Now the mapmaker was shaking his head. “Worthe, Lisley… the Windy Plains. I’ve never heard of any of these places, and I’ve been at this for a very long time. Even if they were local appellations, I ought to have at least come across them once or twice.”
“I don’t understand,” said Fenn, tears pooling in the corners of her eyes. “The Windy Plains are so big. How can you not know them? Everyone… It takes weeks to cross by horse. They say… I… What if I… oh—”
She lost the ability to speak, the words stopped up by the lump in her throat.
Am I dead? Is my body still lying in the Windy Plains, slowly being consumed by the elements, and my spirit now wandering some ethereal isle? It seemed impossible that this man, who knew so much, could possibly be unaware of something so immense. Never heard of Worthe? How could you possibly—
The old mapmaker was staring at her.
The intensity of his pale blue-eyed gaze startled her out of her tears. She sniffed. “What?”
“Weeks. You said weeks.”
“Yes,” Fenn nodded, sniffling and wiping at her eyes.
“From east to west.”
“West to east,” she corrected, but he waved his hand. The direction didn’t matter.
“My dear,” he said slowly, sliding his finger across the map, “at its widest point, the Greater Isle is almost exactly ninety one leagues across. It takes a fast horse eight days to ride from one coast to the other. There is no way that there is any place on either isle that would take weeks to traverse. It is simply impossible.”

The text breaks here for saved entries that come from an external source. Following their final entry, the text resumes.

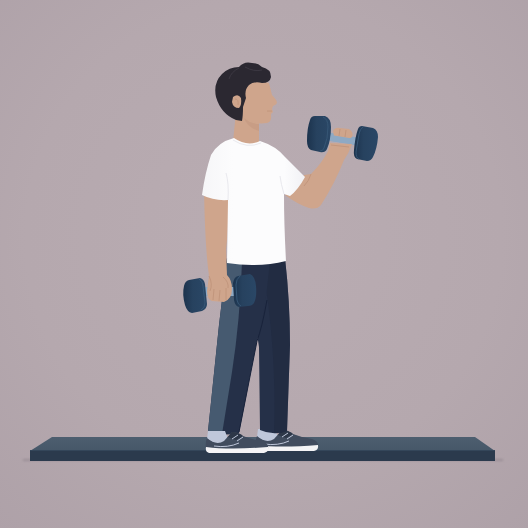
<!DOCTYPE html>
<html lang="en">
<head>
<meta charset="utf-8">
<title>Dumbbell workout</title>
<style>
:root {
  --wall: #b5a8ae;
  --wall-light: #b9acb2;
  --wall-dark: #aea1a8;
  --skin: #cfa58c;
  --skin-shade: #c2967d;
  --hair: #2b2831;
  --shirt: #fcfcfd;
  --shirt-shade: #e9e9ee;
  --trousers: #253048;
  --trousers-dark: #1f293f;
  --trousers-light: #465a70;
  --weight: #27425f;
  --weight-dark: #1c334d;
  --weight-light: #365675;
  --handle: #8ea9c4;
  --mat-top: #465768;
  --mat-edge: #2b3a4d;
  --shoe: #414c5e;
  --shoe-dark: #2d3748;
  --sock: #bfc7da;
  --sole: #f4f4f6;
}
html, body { margin: 0; width: 528px; height: 528px; overflow: hidden; background: var(--wall); }
svg { display: block; }
</style>
</head>
<body>
<svg width="528" height="528" viewBox="0 0 528 528" role="img" aria-label="Man in a white T-shirt lifting dumbbells on an exercise mat">
  <defs>
    <radialGradient id="wall-glow" cx="50%" cy="45%" r="75%">
      <stop offset="0" stop-color="var(--wall-light)"/>
      <stop offset="0.6" stop-color="var(--wall)"/>
      <stop offset="1" stop-color="var(--wall-dark)"/>
    </radialGradient>
    <linearGradient id="mat-surface" x1="0" y1="0" x2="0" y2="1">
      <stop offset="0" stop-color="#4d5e6f"/>
      <stop offset="1" stop-color="var(--mat-top)"/>
    </linearGradient>
    <linearGradient id="shirt-fill" x1="0" y1="0" x2="1" y2="0">
      <stop offset="0" stop-color="#f6f6f8"/>
      <stop offset="0.3" stop-color="var(--shirt)"/>
      <stop offset="0.8" stop-color="var(--shirt)"/>
      <stop offset="1" stop-color="#f1f1f5"/>
    </linearGradient>
    <linearGradient id="weight-fill" x1="0" y1="0" x2="1" y2="0">
      <stop offset="0" stop-color="var(--weight-dark)"/>
      <stop offset="0.4" stop-color="var(--weight)"/>
      <stop offset="1" stop-color="#2a4766"/>
    </linearGradient>
    <filter id="soft" x="-10%" y="-200%" width="120%" height="500%">
      <feGaussianBlur stdDeviation="1"/>
    </filter>
    <g id="shoe">
      <path fill="var(--sock)" d="M208 431L225 431L229 442L216 444L207 439Z"/>
      <path fill="var(--shoe)" d="M207 438Q216 446 224 441L232 432Q238 432 243 436Q253 440 262 441Q269 443 268 449L206 449Q205 442 207 438Z"/>
      <path fill="var(--shoe-dark)" d="M232 432Q238 432 243 436L236 440L228 437Z"/>
      <path fill="none" stroke="var(--sock)" stroke-width="1" d="M232 439L238 435M237 441L243 437M214 446Q228 448 239 443"/>
      <path fill="var(--sole)" d="M206 447Q230 450 268 447Q269 452 264 453L209 453Q205 452 206 447Z"/>
    </g>
  </defs>

  <rect id="wall" width="528" height="528" fill="url(#wall-glow)"/>

  <g id="mat">
    <rect x="23" y="459" width="480" height="2" fill="#8c8089" opacity="0.6" filter="url(#soft)"/>
    <polygon points="52,437 475,437 495,451 30,451" fill="url(#mat-surface)"/>
    <rect x="30" y="450" width="465" height="11" fill="var(--mat-edge)"/>
    <line x1="30" y1="450.5" x2="495" y2="450.5" stroke="#34465a"/>
  </g>

  <g id="far-shoe">
    <use href="#shoe" x="50" y="-2"/>
  </g>

  <g id="trousers">
    <path fill="var(--trousers)" d="M240 258L285 258Q290 302 290 345L287 431Q273 436 260 430L259 347L252 300Z"/>
    <path fill="var(--trousers-dark)" d="M262 262L285 258Q290 302 290 345L287 431Q281 434 274 433Q277 350 262 262Z" opacity="0.55"/>
    <path fill="var(--trousers)" d="M227 258L270 258Q266 310 257 341L239 433Q222 437 208 431L219 325Z"/>
    <path fill="var(--trousers-light)" d="M227 258L242 262Q240 320 232 372L222 434Q214 434 208 431L219 325Z"/>
    <path fill="none" stroke="#18223a" stroke-width="1" d="M267 300Q262 328 257 341L239 432"/>
  </g>

  <g id="near-shoe">
    <use href="#shoe"/>
  </g>

  <g id="lowered-dumbbell">
    <rect x="200" y="287" width="42" height="9" rx="2" fill="var(--handle)"/>
    <path fill="url(#weight-fill)" d="M189 280L200 278Q204 279 205 284L207 304Q207 309 202 311L192 313Q187 312 185 305Q182 294 184 286Q185 281 189 280Z"/>
    <path fill="none" stroke="var(--weight-light)" stroke-width="1" d="M199 279Q203 281 203 286L205 303Q205 308 201 310"/>
    <path fill="url(#weight-fill)" d="M238 276L250 274Q255 276 256 286Q257 297 254 303Q252 306 248 306L239 307Q235 306 234 300L233 283Q234 277 238 276Z"/>
    <path fill="none" stroke="var(--weight-light)" stroke-width="1" d="M240 276Q236 279 236 285L237 300Q238 305 241 306"/>
  </g>

  <g id="lowered-arm">
    <path fill="var(--skin)" d="M204 190L228 194Q229 226 226 249L227 275Q232 280 232 289Q232 299 224 302L212 301Q207 299 207 291L209 276Q205 247 204 190Z"/>
    <path fill="none" stroke="var(--skin-shade)" stroke-width="1" d="M209 276Q213 284 210 291M214 289L213 300M220 290L219 301M226 288L226 300M223 277Q229 282 228 288"/>
  </g>

  <g id="raised-dumbbell">
    <path fill="var(--handle)" d="M326 132L360 138L359 146L325 140Z"/>
    <path fill="url(#weight-fill)" d="M315 116L325 116Q331 118 331 127Q331 140 327 149Q325 153 320 152L311 150Q307 148 307 141Q307 128 310 120Q311 116 315 116Z"/>
    <path fill="none" stroke="var(--weight-light)" stroke-width="1" d="M323 117Q328 119 328 127Q328 139 324 148Q323 151 320 151"/>
    <path fill="url(#weight-fill)" d="M362 126L373 128Q378 130 378 137Q377 149 373 157Q371 161 367 161L357 159Q353 157 354 150Q355 137 358 129Q359 126 362 126Z"/>
    <path fill="none" stroke="var(--weight-light)" stroke-width="1" d="M363 127Q360 129 359 134L356 152Q356 158 359 159"/>
  </g>

  <g id="raised-arm">
    <path fill="var(--skin)" d="M288 193L304 175L311 174Q322 163 328 151L330 143L352 144Q349 153 344 160Q335 183 321 205Q317 210 309 208Q297 204 285 195Z"/>
    <path fill="var(--skin)" d="M333 131Q335 127 340 128L349 129Q354 132 352 137L349 139L334 136Z"/>
    <path fill="var(--handle)" d="M331 135L355 139L354 144L330 141Z"/>
    <path fill="none" stroke="var(--skin-shade)" stroke-width="1" d="M340 129L339 136M346 130L345 137M331 145L349 147M304 186Q309 181 311 174"/>
  </g>

  <g id="neck">
    <path fill="var(--skin)" d="M236 112L259 119L259 142Q247 151 233 142Z"/>
    <path fill="var(--skin-shade)" d="M244 118Q251 124 259 124L259 131Q248 128 244 118Z" opacity="0.5"/>
  </g>

  <g id="shirt">
    <path fill="url(#shirt-fill)" d="M234 138Q247 147 260 141Q276 146 285 157L305 177Q298 190 290 196L284 194Q284 225 286 261Q258 268 227 263L228 200Q214 201 202 195Q205 173 211 155Q218 142 234 138Z"/>
    <path fill="none" stroke="var(--shirt-shade)" stroke-width="1" d="M228 200Q229 183 226 173M284 194Q281 184 280 176M233 140Q247 149 261 143"/>
  </g>

  <g id="head">
    <path fill="var(--skin)" d="M240 84Q252 77 269 83L272 95Q277 100 277 103Q276 105 273 106L272 109L273 112L271 114Q272 122 267 123Q254 125 245 118L236 106Z"/>
    <path fill="var(--hair)" d="M236 120Q221 114 216 97Q213 83 222 74Q229 67 239 67Q244 61 252 63Q258 63 262 67Q271 69 271 77Q270 83 262 83Q254 81 249 85Q244 90 246 98L243 107Q243 116 242 121Z"/>
    <path fill="var(--skin)" d="M233 97Q238 93 241 98Q242 105 239 108Q233 108 232 102Z"/>
    <path fill="none" stroke="var(--skin-shade)" stroke-width="1" d="M235 99Q239 99 238 105M267 111L272 111"/>
    <path fill="none" stroke="#3c3842" stroke-width="1" d="M239 68Q231 72 229 79M245 67Q254 72 262 70"/>
  </g>
</svg>
</body>
</html>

“Which means,” he interrupted, “that there can be only one solution to your conundrum.”
“What is it?”
“It is simple,” he said with a shrug. “You have crossed the sea.”